It has been possible to produce music which is entirely created through the use of procedural generation. However, even though it has been possible to produce music through procedural generation for a number of years it has been rarely used in any type of media. The common term used for this kind of music is Generative Music and the term was described and popularized by Brian Eno. Another thing about this kind of music as described by Brian is that it remains ever changing since it is system-created (Collins and Brown). The production of this kind of music revolves around structural, procedural, emergent, and interactive theories. Currently we have an increasing number of software and computer systems that have been created and properly written in such a way that they can successfully create and compose generative music (Collins and Brown). Some of the software which can be used to create this kind of music includes SSEYO, FractMus, Nodal, and Bloom among others.
Basically, what this means is that today we have programs which are capable of producing generated music. This kind of music has also been incorporated in animated films and games thus arousing in the audience the best sense of feeling and attachment depending on what is on the screen. However, some individuals strongly believe that generative music is the best kind of music while others argue that the real music should be originally performed by a musician (Collins and Brown).
Procedural programming has become a common practice and as a result it has been adopted for several generations. This form of procedure revolves around different routines and functions and has made it possible to produce different procedural elements such as animations, textures, planets, and even music. As a result, these aspects of production have been adopted in different areas such as film production, music industry, and also in the production of computer games. Procedural generation has become the talk of media production today and it has helped the industry grow at a very fast rate. Future developments especially in the areas I have covered could have a huge impact on movies, video games, and almost any other types of media.
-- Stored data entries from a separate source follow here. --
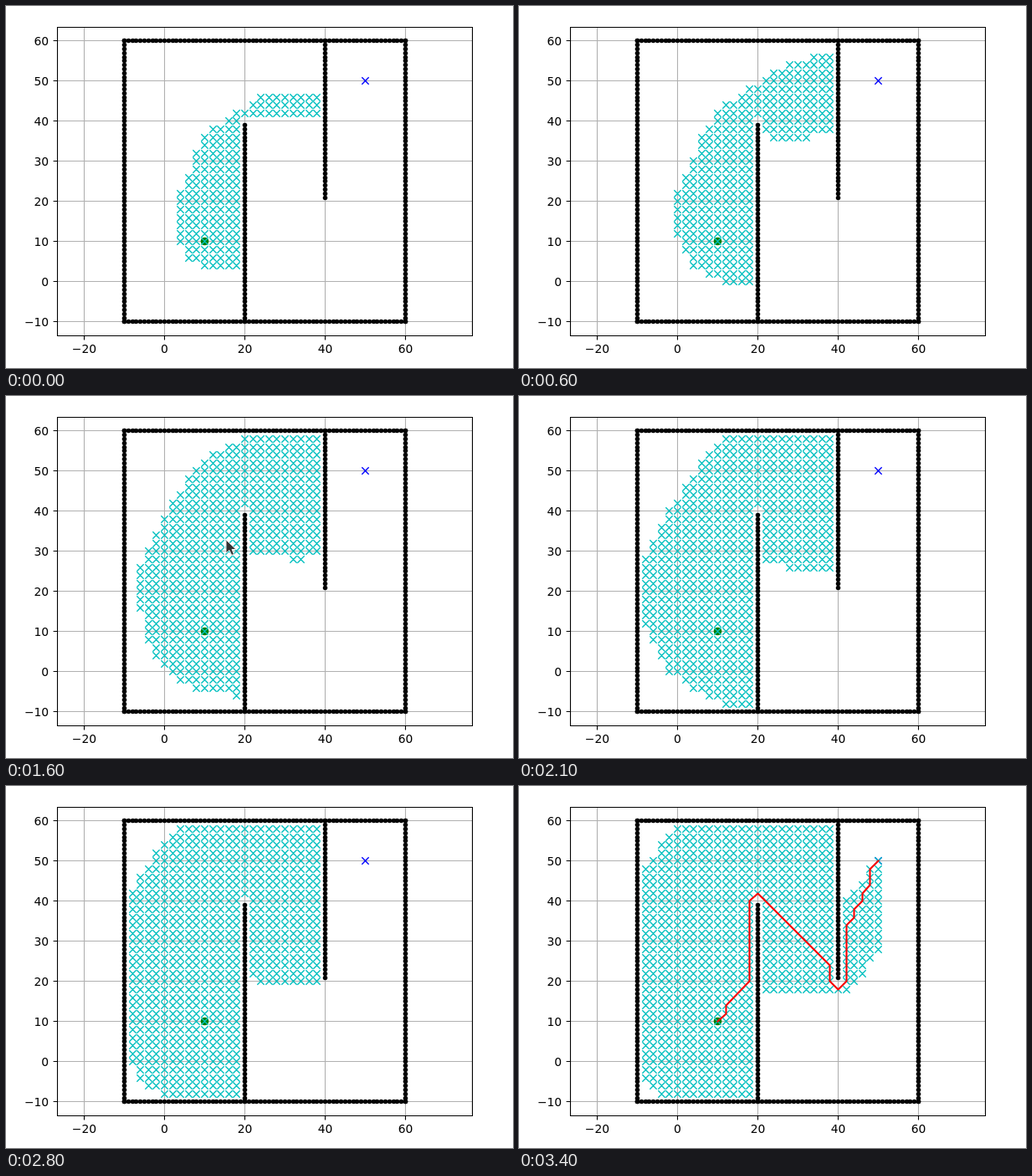
An HTML page for the animation above (4.5 s loop, 606x433 px).

```html
<!DOCTYPE html>
<html lang="en">
<head>
<meta charset="utf-8">
<title>Grid search</title>
<style>
  html, body { margin: 0; width: 100%; height: 100%; overflow: hidden; background: #fff; }
  svg { display: block; width: 606px; height: 433px; }
  path { fill: none; }
  text { font: 13.89px "DejaVu Sans", sans-serif; }
  .grid { stroke: #b0b0b0; stroke-width: 1.11; }
  .axes { stroke: #000; stroke-width: 1.11; }
  .cross { stroke-width: 1.39; }
  #walls { fill: #000; }
  #route { stroke: #f00; stroke-width: 2.08; stroke-linejoin: round; stroke-linecap: square; }
  #pointer { fill: #333; stroke: #eee; stroke-width: 1; }
</style>
</head>
<body>
<svg viewBox="0 0 606 433">
  <path id="grid" class="grid"/>
  <g id="walls"></g>
  <circle id="start" r="4.86" fill="#008000"/>
  <path id="goal" class="cross" stroke="#00f"/>
  <path id="visited" class="cross" stroke="#00bfbf"/>
  <path id="route"/>
  <path id="axes" class="axes"/>
  <g id="labels"></g>
  <path id="pointer" d="M0 0V16L4 12.5L6.8 18.5L9.5 17.3L7 11.5H12Z"/>
</svg>
<script>
const LOOP = 4500, STEP = 100, LAST = 34, CELL = 2;
const START = [10, 10], GOAL = [50, 50];
const $ = id => document.getElementById(id);
const px = x => Math.round(189 + 4.8 * x) + 0.5;
const py = y => Math.round(329.4 - 4.8 * y) + 0.5;
const cross = ([x, y]) => {
  const r = 4.17, X = px(x), Y = py(y);
  return `M${X - r} ${Y - r}L${X + r} ${Y + r}M${X - r} ${Y + r}L${X + r} ${Y - r}`;
};
function add(parent, tag, attrs, text = "") {
  const el = document.createElementNS("http://www.w3.org/2000/svg", tag);
  for (const key in attrs) el.setAttribute(key, attrs[key]);
  el.textContent = text;
  parent.append(el);
}

// Walls: a square room with two partitions
const walls = [];
for (let i = -10; i <= 60; i++) {
  walls.push([i, -10], [i, 60], [-10, i], [60, i]);
  if (i < 40) walls.push([20, i]);
  if (i > 20) walls.push([40, i]);
}

// A* over the grid; returns the cells in the order they are expanded
function search() {
  const key = (x, y) => x * 1000 + y;
  const blocked = new Set();
  for (let x = -10; x <= 60; x += CELL)
    for (let y = -10; y <= 60; y += CELL)
      if (walls.some(([a, b]) => (a - x) ** 2 + (b - y) ** 2 <= 1)) blocked.add(key(x, y));

  const d = Math.sqrt(2);
  const moves = [[1, 0, 1], [0, 1, 1], [-1, 0, 1], [0, -1, 1],
                 [-1, -1, d], [-1, 1, d], [1, -1, d], [1, 1, d]];
  const rest = (x, y) => Math.sqrt(((GOAL[0] - x) / CELL) ** 2 + ((GOAL[1] - y) / CELL) ** 2);
  const open = new Map([[key(...START), { x: START[0], y: START[1], cost: 0 }]]);
  const closed = new Set(), order = [];

  while (open.size) {
    let best, bestId, low = Infinity;
    for (const [id, n] of open) {
      const f = n.cost + rest(n.x, n.y);
      if (f < low) { low = f; best = n; bestId = id; }
    }
    order.push([best.x, best.y]);
    if (best.x === GOAL[0] && best.y === GOAL[1]) break;
    open.delete(bestId);
    closed.add(bestId);
    for (const [dx, dy, c] of moves) {
      const x = best.x + dx * CELL, y = best.y + dy * CELL, id = key(x, y);
      if (blocked.has(id) || closed.has(id)) continue;
      const cost = best.cost + c, known = open.get(id);
      if (!known || known.cost > cost) open.set(id, { x, y, cost });
    }
  }
  return order;
}

// Piecewise linear lookup in rows of [position, ...values]
function lerp(rows, at) {
  let i = 1;
  while (i < rows.length - 1 && rows[i][0] < at) i++;
  const a = rows[i - 1], b = rows[i], k = (at - a[0]) / (b[0] - a[0]);
  return a.slice(1).map((v, j) => v + (b[j + 1] - v) * k);
}

// Static plot
let gridPath = "", axesPath = "M61.5 25.5H557.5V394.5H61.5Z";
for (let v = -20; v <= 60; v += 10) {
  const label = String(v).replace("-", "\u2212");
  if (v % 20 === 0) {
    gridPath += `M${px(v)} 25V394`;
    axesPath += `M${px(v)} 394.5v4.9`;
    add($("labels"), "text", { x: px(v), y: 415, "text-anchor": "middle" }, label);
  }
  if (v >= -10) {
    gridPath += `M61 ${py(v)}H557`;
    axesPath += `M61.5 ${py(v)}h-4.9`;
    add($("labels"), "text", { x: 51.2, y: py(v) + 5, "text-anchor": "end" }, label);
  }
}
$("grid").setAttribute("d", gridPath);
$("axes").setAttribute("d", axesPath);
for (const [x, y] of walls) add($("walls"), "circle", { cx: px(x), cy: py(y), r: 2.78 });
$("start").setAttribute("cx", px(START[0]));
$("start").setAttribute("cy", py(START[1]));
$("goal").setAttribute("d", cross(GOAL));

const route = [START, [12, 12], [12, 14], [18, 20], [18, 40], [20, 42], [38, 24], [38, 20],
  [40, 18], [42, 20], [42, 34], [44, 36], [44, 38], [46, 40], [46, 42], [48, 44], [48, 48], GOAL];
$("route").setAttribute("d", "M" + route.map(([x, y]) => `${px(x)} ${py(y)}`).join("L"));

// Motion
const marks = search().map(cross);
const progress = [[0, 151], [10, 351], [16, 451], [21, 521], [28, 631], [33, 711]];
const pointerTrack = [[14, 362, 373], [16, 263, 172], [18, 144, 25]];
let shown = -1;

function draw() {
  const step = Math.min(LAST, Math.floor(performance.now() % LOOP / STEP));
  if (step !== shown) {
    shown = step;
    const done = step === LAST;
    const count = done ? marks.length : Math.round((lerp(progress, step)[0] - 1) / 10) * 10 + 1;
    $("visited").setAttribute("d", marks.slice(0, count).join(""));
    $("route").style.display = done ? "" : "none";
    const pointing = step >= 14 && step <= 18;
    $("pointer").style.display = pointing ? "" : "none";
    if (pointing) $("pointer").setAttribute("transform", `translate(${lerp(pointerTrack, step)})`);
  }
  requestAnimationFrame(draw);
}
draw();
</script>
</body>
</html>
```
Ebert, David. Texturing & Modeling: A Procedural Approach. New York: Morgan Kaufmann, 2002.
Mahoney, Diana Phillips. Procedural animation. Computer Graphics World, 20.5 (1997): 39. Academic Search Premier. Web. 29 November. 2011.
Murray, Ryan. Personal interview. 2 October 2011.
Nick Collins and Andrew R. Brown. Generative Music Editorial. Contemporary Music Review, 28.1 (2009): 1-4. Academic Search Premier. Web. November. 2011.
Ross, Brian J. Procedural Texture Evolution Using Multi-objective Optimization. New Generation Computing, 22.3 (2004), 271-293. Academic Search Premier. Web. November. 2011.